The Navy on Wednesday released nearly 60 recommendations in an attempt to quell racial and gender-based discrimination among its sailors.
The final report of Task Force One Navy – which for six months has scrutinized systemic racism and discrimination in its ranks based on race, sexual orientation and identity, gender and religious beliefs – found that the service needs to do more to address hate speech and a lack of diversity among its top officials.
The report lays out 57 recommendations that span across recruiting, career development and retention, finding that existing efforts, “while admirable in many respects, clearly fell short of adequately addressing the societal challenges of today.”
“We needed to seize this moment to engage in conversations about race, diversity and inclusion within our force more than ever before,” the report states. “We had to have open, honest and necessary conversations across our Navy and take action.”
The report’s release comes as the Pentagon looks to more widely root out white nationalists and other forms of racism and discrimination in the military.

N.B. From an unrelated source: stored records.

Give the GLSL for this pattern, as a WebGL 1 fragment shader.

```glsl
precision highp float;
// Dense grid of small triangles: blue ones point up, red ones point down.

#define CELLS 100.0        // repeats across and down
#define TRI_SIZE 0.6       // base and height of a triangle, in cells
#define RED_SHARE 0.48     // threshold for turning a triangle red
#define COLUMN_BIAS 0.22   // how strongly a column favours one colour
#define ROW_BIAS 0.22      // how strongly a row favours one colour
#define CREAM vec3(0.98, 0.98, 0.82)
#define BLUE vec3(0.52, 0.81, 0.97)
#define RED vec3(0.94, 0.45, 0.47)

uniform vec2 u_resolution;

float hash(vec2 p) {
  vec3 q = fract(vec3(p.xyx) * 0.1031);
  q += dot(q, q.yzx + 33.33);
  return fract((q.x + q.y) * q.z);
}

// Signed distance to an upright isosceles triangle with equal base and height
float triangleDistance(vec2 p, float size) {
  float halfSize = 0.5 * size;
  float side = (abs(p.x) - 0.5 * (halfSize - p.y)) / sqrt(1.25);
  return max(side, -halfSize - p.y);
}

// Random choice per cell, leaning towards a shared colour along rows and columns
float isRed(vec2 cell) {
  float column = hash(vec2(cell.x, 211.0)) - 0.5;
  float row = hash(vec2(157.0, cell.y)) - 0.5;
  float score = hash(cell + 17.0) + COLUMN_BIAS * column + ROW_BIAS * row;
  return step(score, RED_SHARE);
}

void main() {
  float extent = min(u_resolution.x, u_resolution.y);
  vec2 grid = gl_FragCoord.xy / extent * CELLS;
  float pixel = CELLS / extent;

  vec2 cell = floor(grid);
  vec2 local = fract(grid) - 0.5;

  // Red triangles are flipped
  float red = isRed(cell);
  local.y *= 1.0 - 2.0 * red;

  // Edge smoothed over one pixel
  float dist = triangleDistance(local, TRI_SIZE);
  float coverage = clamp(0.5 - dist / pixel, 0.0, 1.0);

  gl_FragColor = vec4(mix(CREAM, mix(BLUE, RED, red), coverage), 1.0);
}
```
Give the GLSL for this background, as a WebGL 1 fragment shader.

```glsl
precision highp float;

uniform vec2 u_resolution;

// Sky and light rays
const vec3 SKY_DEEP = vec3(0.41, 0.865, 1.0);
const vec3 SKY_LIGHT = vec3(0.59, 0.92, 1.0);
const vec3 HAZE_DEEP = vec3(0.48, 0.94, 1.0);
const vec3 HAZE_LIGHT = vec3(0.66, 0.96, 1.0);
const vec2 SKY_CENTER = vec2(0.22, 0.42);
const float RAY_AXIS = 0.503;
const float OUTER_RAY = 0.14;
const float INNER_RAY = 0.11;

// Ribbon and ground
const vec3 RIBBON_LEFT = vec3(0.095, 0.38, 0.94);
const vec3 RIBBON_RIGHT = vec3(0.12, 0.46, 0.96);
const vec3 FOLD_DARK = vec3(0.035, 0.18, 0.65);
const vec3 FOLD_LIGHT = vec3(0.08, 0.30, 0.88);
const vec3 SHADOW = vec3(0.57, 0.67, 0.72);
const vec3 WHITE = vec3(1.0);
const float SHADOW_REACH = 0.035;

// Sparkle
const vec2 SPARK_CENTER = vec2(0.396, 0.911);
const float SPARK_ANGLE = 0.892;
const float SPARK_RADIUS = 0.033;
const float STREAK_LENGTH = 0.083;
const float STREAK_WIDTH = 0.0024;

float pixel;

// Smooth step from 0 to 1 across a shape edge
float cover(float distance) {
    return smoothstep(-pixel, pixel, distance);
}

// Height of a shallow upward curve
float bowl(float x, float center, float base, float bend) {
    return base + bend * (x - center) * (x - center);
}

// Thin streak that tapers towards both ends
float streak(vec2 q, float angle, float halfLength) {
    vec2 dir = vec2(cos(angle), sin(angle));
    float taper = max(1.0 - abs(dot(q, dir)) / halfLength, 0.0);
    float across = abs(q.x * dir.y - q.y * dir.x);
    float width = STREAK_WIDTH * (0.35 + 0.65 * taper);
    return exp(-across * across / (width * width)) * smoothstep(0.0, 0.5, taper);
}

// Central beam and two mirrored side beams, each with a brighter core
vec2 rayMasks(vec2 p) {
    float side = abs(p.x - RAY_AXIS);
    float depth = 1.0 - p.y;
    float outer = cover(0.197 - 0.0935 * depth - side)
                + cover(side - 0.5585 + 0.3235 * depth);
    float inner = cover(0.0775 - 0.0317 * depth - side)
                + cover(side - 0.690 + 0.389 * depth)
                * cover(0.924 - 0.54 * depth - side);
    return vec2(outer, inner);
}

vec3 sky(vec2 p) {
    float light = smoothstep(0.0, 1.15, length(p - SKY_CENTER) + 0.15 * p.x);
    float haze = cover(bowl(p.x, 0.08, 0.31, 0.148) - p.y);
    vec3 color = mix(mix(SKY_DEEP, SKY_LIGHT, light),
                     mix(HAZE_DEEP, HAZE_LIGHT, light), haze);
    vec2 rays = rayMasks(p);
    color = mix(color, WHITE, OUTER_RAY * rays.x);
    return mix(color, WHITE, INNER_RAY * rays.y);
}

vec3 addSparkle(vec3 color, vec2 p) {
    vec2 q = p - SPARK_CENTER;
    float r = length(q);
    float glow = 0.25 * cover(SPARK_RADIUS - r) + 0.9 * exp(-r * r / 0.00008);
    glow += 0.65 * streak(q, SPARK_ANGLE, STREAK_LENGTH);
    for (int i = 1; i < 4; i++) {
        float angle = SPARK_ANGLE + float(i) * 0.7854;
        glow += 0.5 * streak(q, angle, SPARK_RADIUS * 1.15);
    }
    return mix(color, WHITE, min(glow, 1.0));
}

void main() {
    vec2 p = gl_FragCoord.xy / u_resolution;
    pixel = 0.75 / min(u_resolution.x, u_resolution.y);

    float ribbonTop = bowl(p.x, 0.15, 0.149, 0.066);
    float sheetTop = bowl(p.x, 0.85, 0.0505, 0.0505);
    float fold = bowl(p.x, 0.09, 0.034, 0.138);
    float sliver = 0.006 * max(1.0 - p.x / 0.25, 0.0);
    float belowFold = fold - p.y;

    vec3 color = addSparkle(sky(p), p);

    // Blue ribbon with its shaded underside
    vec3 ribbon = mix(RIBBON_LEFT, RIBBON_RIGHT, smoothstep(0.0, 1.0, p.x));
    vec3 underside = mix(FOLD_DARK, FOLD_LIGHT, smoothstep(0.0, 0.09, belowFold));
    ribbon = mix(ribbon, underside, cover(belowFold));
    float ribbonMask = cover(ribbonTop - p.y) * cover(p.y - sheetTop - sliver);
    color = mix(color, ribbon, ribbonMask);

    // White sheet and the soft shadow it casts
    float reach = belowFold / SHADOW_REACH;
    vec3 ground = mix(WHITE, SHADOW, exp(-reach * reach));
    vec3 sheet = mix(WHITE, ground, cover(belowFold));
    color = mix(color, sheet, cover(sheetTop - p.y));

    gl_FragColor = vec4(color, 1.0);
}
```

Defense Secretary Lloyd Austin, the first Black Pentagon chief, has pledged to “rid our ranks of racists and extremists, and to create a climate where everyone fit and willing has the opportunity to serve this country with dignity.”
Chief of Naval Operations Adm. Michael Gilday stood up the task force last July to look for ways to remove racial barriers and improve inclusion in the service as well as dismantle barriers to advancement and equalize professional development opportunities.
The group was formed following the death of George Floyd at the hands of Minneapolis police officers, which sparked nationwide protests and demonstrations against racial injustice.
Rear Adm. Alvin Holsey, one of the Navy’s few Black admirals, led the task force, which held nearly 300 listening sessions and conducted close to 1,000 online surveys with the fleet.
“Every listening session had the same key themes: respect, empathy, training, skepticism,” Holsey told reporters on Monday.
Skepticism frequently stood out in the sessions, he said.
“There were several sailors who said, ‘Hey, why now? We’re not really sure anything’s gonna happen.’ We told them that . . . sometimes we take our feet off the pedal, sometimes we can lose focus, but we’re very focused at this time here.”
The suggestions that stemmed from the discussions include basic changes, such as adding “Respect” to the Navy’s core values, as well as more complex alterations, like using artificial intelligence to reduce potential bias when selecting sailors for promotion.
The task force called for increased transparency in how the Navy chooses people for promotion and top assignments by revealing more statistics about such advancements. Details about race, ethnicity and gender should now be shown as it would “reduce perceptions of favoritism or bias in the selection board process,” according to the report.
In addition, the group recommends that the Navy assess “problematic names” for ships, buildings and streets. Such ships include the USS Chancellorsville, named after a Confederacy victory during the Civil War. The USS John C. Stennis, meanwhile, is an aircraft carrier named after a segregationist senator.
The task force also allowed that while its suggestions are a step in the right direction, not all of them might hit the mark on its intended goals.
“The recommendations might not all be right, but they are recommendations, nonetheless,” the report states. “Recommendations were developed that recognize some systemic inequalities and offer solutions to help our Navy become a more lethal and well-connected warfighting force.”
The Navy, while more diverse than the United States as a whole, struggles with diversity among its highest ranked officers. Out of 219 admirals, only 16 are female, none with four stars, and only six are Black, none with more than two stars.
“Our Navy must continue to remove barriers to service, and most importantly, be a shining example of a workforce centered on respect, inclusive of all. Simply put, all Sailors – uniformed and civilian – and applicants for accession to the Navy must be treated with dignity and respect above all else,” Gilday said in a statement ahead of the report’s release.
He added that there is “still work to be done,” but he is “confident that this report’s recommendations will help make our Navy better, and we will move forward together towards meaningful long-lasting change.”
The Navy does not yet have a timeline for implementing the task force’s recommendations, as Gilday must first sign off on the proposals before the service will “move out full speed ahead” to implement them, according to a fact sheet on the report.
“Some of the recommendations may require a delayed or phased approach to achieve their desired goals due to the complexity of the recommendation,” the fact sheet notes.